The reply to the records below should contain exactly the lines from the line with "66L67 53L64 61L43" through the line with "586C524 650 517", and nothing besides.

[[ TASK MATERIAL, beginning ]]

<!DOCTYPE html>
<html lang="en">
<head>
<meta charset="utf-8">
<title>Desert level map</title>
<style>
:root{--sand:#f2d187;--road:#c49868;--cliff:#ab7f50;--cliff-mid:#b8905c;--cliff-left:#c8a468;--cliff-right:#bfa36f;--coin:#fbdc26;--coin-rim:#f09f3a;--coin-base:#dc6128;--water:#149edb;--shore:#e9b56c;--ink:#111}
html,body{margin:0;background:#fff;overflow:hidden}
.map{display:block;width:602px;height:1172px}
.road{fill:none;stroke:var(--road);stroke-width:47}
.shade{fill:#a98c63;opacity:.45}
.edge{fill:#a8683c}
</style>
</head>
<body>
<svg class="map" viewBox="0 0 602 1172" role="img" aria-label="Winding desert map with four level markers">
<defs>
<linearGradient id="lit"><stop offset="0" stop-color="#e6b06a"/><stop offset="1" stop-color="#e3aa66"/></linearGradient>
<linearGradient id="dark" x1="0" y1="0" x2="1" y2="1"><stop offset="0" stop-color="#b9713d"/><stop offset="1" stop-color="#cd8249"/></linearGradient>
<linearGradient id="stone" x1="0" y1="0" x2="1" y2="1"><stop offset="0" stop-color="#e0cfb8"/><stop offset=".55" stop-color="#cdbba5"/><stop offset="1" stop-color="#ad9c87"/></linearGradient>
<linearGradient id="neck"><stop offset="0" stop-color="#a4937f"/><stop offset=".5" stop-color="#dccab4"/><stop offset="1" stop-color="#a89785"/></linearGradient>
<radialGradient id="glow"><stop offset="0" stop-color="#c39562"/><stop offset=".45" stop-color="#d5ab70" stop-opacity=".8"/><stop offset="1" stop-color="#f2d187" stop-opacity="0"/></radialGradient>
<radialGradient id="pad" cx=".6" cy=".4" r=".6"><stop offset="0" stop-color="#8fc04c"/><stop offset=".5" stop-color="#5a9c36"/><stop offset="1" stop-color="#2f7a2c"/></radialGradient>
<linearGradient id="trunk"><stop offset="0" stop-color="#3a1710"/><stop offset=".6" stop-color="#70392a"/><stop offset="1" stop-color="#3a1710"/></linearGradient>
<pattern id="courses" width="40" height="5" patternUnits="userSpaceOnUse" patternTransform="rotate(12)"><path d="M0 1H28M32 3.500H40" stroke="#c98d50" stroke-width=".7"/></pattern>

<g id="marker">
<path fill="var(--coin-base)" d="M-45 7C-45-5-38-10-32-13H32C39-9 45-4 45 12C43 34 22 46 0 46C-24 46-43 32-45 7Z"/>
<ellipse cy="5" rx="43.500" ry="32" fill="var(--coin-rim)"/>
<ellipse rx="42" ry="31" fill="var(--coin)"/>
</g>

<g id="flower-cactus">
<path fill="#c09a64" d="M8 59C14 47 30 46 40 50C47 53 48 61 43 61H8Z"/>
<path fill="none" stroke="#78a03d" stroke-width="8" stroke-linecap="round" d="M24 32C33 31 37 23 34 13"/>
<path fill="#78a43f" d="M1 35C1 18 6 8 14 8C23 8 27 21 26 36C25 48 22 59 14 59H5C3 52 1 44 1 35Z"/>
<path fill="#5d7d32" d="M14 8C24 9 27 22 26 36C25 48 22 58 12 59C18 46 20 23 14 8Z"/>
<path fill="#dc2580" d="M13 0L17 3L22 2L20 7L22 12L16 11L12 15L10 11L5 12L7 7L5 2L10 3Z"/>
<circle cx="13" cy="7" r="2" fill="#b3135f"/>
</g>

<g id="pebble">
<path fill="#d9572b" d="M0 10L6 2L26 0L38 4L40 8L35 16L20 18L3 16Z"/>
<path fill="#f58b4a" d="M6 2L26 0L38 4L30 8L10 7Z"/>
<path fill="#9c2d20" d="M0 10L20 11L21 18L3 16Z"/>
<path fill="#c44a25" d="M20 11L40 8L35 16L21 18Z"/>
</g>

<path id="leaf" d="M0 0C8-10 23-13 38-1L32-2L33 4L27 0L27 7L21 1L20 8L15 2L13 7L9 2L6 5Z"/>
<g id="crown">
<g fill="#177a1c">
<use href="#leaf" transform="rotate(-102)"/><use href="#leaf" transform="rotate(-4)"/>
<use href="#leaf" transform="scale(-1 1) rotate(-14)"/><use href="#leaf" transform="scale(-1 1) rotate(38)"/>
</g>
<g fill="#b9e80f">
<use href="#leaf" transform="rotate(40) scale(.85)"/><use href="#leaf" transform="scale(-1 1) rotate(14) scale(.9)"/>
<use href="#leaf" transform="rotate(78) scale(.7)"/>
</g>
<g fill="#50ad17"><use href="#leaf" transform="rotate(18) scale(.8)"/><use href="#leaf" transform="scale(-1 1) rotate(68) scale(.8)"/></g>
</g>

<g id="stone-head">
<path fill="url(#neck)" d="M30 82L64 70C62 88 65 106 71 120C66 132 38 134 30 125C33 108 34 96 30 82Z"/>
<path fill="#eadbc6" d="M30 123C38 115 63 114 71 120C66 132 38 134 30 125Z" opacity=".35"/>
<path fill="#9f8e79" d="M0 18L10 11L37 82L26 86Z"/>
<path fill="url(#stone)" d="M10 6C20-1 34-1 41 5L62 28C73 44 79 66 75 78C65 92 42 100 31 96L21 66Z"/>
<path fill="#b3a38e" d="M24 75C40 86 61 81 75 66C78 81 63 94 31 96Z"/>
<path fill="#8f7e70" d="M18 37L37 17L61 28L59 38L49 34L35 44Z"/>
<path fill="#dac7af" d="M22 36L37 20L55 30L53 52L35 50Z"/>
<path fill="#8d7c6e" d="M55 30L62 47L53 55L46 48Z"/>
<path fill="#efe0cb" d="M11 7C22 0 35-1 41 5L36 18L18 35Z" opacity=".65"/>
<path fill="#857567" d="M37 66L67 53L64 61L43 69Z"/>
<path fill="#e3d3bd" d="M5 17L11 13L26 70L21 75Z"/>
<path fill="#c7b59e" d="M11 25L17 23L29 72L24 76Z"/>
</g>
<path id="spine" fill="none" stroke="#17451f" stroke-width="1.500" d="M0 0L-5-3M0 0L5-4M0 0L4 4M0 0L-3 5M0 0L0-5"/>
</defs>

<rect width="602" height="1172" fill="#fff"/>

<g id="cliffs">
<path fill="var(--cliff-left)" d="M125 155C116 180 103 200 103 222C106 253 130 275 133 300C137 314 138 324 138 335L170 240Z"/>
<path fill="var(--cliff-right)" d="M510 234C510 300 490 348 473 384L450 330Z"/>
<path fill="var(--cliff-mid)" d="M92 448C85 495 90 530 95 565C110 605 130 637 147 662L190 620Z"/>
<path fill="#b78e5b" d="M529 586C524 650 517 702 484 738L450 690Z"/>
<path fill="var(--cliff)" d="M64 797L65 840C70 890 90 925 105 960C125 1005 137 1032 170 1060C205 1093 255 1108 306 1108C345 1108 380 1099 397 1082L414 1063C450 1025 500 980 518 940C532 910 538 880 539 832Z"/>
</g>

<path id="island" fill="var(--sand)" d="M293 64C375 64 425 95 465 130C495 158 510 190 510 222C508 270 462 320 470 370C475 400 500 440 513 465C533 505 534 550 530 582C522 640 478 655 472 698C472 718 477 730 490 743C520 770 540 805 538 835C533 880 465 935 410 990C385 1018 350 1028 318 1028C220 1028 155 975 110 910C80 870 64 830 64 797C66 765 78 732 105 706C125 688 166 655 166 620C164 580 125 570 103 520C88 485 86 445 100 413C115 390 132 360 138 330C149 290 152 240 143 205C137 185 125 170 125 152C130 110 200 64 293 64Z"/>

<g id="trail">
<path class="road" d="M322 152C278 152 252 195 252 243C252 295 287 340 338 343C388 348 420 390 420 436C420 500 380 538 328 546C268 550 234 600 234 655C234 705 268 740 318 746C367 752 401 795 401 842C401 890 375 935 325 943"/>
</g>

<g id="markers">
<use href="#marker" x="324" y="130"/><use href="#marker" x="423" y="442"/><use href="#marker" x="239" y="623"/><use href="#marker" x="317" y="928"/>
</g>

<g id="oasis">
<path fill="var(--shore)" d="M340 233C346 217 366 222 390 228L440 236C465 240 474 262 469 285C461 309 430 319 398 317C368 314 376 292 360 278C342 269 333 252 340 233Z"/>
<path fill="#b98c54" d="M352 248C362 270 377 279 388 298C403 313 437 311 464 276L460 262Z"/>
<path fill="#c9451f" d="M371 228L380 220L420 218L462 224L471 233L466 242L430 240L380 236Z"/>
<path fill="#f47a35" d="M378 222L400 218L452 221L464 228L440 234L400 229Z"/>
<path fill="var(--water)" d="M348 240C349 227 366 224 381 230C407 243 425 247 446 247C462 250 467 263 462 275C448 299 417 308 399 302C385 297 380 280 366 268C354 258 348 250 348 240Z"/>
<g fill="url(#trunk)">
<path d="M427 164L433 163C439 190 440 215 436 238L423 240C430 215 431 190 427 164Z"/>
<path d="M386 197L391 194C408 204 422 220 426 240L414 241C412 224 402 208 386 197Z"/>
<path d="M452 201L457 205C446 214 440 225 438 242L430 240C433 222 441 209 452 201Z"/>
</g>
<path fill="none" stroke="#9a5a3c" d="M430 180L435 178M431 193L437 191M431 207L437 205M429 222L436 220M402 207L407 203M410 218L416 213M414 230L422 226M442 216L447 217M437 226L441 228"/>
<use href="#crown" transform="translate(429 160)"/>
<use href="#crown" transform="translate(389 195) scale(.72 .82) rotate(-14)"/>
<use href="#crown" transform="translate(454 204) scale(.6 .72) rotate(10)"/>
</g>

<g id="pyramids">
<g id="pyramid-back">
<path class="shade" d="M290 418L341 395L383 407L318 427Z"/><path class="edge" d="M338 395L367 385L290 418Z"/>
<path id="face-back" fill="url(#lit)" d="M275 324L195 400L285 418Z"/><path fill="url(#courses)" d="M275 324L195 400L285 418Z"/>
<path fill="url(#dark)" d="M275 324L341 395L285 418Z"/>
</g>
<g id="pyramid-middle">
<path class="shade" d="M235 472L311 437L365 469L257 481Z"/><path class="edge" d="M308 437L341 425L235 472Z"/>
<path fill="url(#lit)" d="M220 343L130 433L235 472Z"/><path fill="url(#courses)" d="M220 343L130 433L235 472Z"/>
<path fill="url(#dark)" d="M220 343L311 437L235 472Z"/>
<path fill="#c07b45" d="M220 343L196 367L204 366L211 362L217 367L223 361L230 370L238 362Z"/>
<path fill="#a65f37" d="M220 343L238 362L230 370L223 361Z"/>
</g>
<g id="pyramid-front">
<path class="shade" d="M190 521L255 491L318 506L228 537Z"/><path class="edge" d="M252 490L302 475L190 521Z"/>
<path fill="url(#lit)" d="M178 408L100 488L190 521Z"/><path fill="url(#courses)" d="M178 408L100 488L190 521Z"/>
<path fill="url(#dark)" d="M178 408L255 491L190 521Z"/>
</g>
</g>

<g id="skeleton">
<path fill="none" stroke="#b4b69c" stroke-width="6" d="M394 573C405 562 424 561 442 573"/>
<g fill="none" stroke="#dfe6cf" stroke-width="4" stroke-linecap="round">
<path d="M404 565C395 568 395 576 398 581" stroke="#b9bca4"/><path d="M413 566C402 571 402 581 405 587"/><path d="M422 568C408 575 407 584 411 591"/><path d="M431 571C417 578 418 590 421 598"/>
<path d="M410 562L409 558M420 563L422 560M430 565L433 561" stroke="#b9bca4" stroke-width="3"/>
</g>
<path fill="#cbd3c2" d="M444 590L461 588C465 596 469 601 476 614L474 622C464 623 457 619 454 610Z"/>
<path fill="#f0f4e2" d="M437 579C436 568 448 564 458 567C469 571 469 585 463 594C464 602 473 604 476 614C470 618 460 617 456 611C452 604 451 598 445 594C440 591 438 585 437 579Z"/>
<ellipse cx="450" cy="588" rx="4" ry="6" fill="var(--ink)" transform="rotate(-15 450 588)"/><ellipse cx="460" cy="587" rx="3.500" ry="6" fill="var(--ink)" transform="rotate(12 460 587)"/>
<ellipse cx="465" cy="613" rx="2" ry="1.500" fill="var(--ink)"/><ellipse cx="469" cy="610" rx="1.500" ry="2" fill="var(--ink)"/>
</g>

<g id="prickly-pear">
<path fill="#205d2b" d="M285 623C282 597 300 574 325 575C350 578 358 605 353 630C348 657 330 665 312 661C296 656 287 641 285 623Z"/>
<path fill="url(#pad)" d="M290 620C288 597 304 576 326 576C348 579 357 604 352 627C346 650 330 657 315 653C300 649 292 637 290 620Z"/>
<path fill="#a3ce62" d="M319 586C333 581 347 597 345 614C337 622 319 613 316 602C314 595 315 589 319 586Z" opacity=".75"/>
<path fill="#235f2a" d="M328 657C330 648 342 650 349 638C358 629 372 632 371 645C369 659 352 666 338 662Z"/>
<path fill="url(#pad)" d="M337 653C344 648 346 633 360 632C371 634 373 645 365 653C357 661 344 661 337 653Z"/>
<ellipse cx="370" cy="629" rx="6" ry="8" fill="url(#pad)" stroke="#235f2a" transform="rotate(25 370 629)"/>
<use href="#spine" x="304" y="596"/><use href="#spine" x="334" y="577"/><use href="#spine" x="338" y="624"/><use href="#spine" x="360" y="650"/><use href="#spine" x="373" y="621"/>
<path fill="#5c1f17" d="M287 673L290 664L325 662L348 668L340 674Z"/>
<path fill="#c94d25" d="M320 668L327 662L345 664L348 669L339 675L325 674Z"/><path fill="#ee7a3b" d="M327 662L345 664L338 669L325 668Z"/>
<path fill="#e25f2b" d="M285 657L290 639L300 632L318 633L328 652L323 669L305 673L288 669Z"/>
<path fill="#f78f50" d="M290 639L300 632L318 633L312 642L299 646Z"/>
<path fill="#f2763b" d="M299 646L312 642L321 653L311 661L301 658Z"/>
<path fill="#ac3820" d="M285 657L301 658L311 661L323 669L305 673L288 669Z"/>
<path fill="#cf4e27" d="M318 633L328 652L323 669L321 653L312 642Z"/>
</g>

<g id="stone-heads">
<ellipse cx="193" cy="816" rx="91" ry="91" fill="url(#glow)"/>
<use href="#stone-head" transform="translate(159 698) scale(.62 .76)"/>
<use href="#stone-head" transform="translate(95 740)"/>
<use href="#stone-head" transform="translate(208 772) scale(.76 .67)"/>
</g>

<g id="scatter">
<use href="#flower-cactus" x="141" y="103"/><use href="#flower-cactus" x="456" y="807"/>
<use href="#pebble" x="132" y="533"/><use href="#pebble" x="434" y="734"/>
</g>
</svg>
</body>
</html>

[[ TASK MATERIAL, end ]]
[[ TASK MATERIAL, beginning ]]

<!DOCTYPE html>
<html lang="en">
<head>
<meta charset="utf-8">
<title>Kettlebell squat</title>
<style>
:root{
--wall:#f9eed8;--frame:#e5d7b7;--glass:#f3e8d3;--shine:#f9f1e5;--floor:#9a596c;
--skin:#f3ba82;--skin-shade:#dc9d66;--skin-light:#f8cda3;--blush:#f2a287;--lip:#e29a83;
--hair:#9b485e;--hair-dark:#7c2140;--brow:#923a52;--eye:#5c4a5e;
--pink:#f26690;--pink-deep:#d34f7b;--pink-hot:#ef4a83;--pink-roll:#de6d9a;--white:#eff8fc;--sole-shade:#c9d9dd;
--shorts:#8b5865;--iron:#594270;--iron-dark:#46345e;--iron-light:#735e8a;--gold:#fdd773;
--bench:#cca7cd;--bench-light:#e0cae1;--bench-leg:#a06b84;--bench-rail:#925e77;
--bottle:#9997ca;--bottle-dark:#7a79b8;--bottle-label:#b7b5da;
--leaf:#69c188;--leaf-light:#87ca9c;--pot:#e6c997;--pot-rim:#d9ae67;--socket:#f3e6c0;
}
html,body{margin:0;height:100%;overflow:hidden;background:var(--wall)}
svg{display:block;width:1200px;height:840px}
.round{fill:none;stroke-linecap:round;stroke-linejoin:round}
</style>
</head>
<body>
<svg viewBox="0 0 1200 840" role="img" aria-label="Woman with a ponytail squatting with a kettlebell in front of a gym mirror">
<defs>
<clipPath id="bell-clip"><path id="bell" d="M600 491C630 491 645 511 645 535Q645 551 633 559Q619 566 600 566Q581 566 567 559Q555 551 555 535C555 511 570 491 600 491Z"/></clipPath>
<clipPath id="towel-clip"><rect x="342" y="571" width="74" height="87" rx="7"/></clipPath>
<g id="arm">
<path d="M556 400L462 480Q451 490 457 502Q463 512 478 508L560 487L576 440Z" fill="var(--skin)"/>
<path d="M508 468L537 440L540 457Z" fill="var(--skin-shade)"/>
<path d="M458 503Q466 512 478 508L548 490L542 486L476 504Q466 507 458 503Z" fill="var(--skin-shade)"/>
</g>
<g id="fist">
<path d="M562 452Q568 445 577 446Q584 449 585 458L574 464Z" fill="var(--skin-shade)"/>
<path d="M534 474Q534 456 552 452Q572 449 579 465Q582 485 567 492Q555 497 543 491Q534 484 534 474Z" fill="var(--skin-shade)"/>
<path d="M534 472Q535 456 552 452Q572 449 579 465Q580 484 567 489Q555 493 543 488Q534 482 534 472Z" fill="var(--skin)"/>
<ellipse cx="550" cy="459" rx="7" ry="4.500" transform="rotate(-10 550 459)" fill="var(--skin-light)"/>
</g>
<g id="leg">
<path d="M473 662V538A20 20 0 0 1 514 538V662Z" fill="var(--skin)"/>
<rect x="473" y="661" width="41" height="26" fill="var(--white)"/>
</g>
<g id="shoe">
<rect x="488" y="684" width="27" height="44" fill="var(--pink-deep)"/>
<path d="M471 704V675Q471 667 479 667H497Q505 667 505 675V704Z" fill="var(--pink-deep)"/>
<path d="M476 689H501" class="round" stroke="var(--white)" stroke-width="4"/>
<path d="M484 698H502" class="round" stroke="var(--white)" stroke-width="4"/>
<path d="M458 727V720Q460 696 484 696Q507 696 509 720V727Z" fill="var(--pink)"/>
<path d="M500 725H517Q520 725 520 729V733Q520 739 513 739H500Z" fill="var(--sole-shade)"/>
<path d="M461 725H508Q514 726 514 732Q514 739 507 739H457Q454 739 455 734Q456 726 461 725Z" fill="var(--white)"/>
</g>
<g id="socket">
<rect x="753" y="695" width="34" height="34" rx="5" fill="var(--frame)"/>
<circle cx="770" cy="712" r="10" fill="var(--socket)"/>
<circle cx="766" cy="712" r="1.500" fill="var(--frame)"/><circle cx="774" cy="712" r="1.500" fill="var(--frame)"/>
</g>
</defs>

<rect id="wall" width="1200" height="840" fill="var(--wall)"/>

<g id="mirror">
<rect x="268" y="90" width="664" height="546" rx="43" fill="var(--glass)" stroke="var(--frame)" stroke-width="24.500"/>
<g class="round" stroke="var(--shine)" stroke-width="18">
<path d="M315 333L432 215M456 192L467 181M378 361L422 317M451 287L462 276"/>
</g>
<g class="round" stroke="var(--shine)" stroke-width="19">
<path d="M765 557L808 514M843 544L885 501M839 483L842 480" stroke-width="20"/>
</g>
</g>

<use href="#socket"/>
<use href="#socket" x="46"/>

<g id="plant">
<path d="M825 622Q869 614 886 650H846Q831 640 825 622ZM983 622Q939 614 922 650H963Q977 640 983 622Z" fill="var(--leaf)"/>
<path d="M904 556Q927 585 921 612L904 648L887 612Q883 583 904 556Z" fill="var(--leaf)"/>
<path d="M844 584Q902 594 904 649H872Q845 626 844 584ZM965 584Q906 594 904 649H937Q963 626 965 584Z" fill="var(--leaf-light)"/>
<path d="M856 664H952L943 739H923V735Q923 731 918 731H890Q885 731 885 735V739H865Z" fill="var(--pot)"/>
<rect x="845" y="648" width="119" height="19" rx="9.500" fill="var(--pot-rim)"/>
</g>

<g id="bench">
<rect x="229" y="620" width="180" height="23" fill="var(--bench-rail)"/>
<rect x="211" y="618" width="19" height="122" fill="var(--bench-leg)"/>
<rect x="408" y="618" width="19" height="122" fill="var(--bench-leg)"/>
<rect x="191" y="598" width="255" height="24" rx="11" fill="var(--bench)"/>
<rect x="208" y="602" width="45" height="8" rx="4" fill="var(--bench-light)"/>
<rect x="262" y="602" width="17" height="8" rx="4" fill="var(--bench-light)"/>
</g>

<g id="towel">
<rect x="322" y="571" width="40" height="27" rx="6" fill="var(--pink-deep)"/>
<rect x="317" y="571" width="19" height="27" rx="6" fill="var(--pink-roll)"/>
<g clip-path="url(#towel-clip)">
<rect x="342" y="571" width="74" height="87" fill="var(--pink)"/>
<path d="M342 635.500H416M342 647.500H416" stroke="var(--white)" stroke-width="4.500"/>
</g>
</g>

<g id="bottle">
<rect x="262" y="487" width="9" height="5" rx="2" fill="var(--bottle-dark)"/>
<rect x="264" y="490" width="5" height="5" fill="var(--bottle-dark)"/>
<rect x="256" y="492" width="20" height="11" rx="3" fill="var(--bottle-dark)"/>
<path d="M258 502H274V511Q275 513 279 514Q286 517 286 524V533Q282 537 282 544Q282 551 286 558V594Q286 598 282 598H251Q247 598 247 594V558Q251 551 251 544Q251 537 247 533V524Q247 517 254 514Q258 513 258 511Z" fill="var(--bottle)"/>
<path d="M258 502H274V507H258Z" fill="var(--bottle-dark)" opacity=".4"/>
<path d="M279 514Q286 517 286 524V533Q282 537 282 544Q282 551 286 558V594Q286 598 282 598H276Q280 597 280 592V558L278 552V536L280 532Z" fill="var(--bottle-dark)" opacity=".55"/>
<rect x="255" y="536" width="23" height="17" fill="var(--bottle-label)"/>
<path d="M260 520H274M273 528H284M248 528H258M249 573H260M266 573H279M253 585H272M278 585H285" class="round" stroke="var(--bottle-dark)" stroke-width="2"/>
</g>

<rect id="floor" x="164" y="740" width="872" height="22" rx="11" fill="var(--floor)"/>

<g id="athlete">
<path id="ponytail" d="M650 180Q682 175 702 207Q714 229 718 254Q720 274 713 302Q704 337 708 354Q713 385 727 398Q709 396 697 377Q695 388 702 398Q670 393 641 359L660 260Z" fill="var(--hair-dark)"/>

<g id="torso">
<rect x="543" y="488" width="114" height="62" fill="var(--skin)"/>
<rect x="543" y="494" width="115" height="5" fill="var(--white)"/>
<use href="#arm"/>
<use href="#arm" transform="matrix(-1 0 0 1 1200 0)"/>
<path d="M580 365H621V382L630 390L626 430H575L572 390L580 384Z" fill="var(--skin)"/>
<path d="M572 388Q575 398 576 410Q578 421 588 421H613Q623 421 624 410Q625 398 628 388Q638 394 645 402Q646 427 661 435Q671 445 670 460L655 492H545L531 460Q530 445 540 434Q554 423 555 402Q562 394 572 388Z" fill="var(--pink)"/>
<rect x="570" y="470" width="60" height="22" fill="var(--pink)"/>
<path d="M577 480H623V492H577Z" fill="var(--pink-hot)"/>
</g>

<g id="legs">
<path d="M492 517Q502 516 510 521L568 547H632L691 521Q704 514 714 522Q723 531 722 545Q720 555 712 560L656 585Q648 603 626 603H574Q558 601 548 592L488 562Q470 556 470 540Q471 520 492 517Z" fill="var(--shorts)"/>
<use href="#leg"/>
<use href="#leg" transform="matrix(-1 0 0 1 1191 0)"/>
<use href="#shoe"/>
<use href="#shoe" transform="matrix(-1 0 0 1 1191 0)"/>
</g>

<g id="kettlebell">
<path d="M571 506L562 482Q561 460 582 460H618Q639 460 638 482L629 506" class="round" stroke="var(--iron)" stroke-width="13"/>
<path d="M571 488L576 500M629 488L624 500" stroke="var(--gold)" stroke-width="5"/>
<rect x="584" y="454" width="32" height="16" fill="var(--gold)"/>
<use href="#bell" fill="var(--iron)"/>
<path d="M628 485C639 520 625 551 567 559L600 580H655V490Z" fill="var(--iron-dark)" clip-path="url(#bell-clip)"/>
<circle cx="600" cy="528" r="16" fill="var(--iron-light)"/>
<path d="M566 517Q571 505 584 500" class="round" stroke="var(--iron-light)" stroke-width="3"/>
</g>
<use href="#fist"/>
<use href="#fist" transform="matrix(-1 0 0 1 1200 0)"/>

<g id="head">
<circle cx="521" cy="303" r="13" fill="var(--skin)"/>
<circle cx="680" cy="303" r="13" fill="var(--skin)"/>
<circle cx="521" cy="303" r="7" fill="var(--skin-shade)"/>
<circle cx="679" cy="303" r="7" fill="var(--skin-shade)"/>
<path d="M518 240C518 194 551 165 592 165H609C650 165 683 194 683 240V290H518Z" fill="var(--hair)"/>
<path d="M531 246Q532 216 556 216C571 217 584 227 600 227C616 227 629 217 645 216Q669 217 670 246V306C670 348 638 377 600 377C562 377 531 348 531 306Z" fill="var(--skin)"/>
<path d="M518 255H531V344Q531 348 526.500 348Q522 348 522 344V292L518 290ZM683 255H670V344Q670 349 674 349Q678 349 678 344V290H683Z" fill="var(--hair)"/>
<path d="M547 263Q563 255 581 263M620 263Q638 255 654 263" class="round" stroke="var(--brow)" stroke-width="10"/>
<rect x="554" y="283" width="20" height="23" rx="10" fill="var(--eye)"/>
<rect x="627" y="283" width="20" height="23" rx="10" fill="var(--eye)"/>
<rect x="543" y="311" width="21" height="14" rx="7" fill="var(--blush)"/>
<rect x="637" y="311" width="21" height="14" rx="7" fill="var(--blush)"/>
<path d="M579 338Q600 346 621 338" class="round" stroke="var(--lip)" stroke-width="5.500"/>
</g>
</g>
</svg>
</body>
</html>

[[ TASK MATERIAL, end ]]

▶ TASK OUTPUT
<path fill="#857567" d="M37 66L67 53L64 61L43 69Z"/>
<path fill="#e3d3bd" d="M5 17L11 13L26 70L21 75Z"/>
<path fill="#c7b59e" d="M11 25L17 23L29 72L24 76Z"/>
</g>
<path id="spine" fill="none" stroke="#17451f" stroke-width="1.500" d="M0 0L-5-3M0 0L5-4M0 0L4 4M0 0L-3 5M0 0L0-5"/>
</defs>

<rect width="602" height="1172" fill="#fff"/>

<g id="cliffs">
<path fill="var(--cliff-left)" d="M125 155C116 180 103 200 103 222C106 253 130 275 133 300C137 314 138 324 138 335L170 240Z"/>
<path fill="var(--cliff-right)" d="M510 234C510 300 490 348 473 384L450 330Z"/>
<path fill="var(--cliff-mid)" d="M92 448C85 495 90 530 95 565C110 605 130 637 147 662L190 620Z"/>
<path fill="#b78e5b" d="M529 586C524 650 517 702 484 738L450 690Z"/>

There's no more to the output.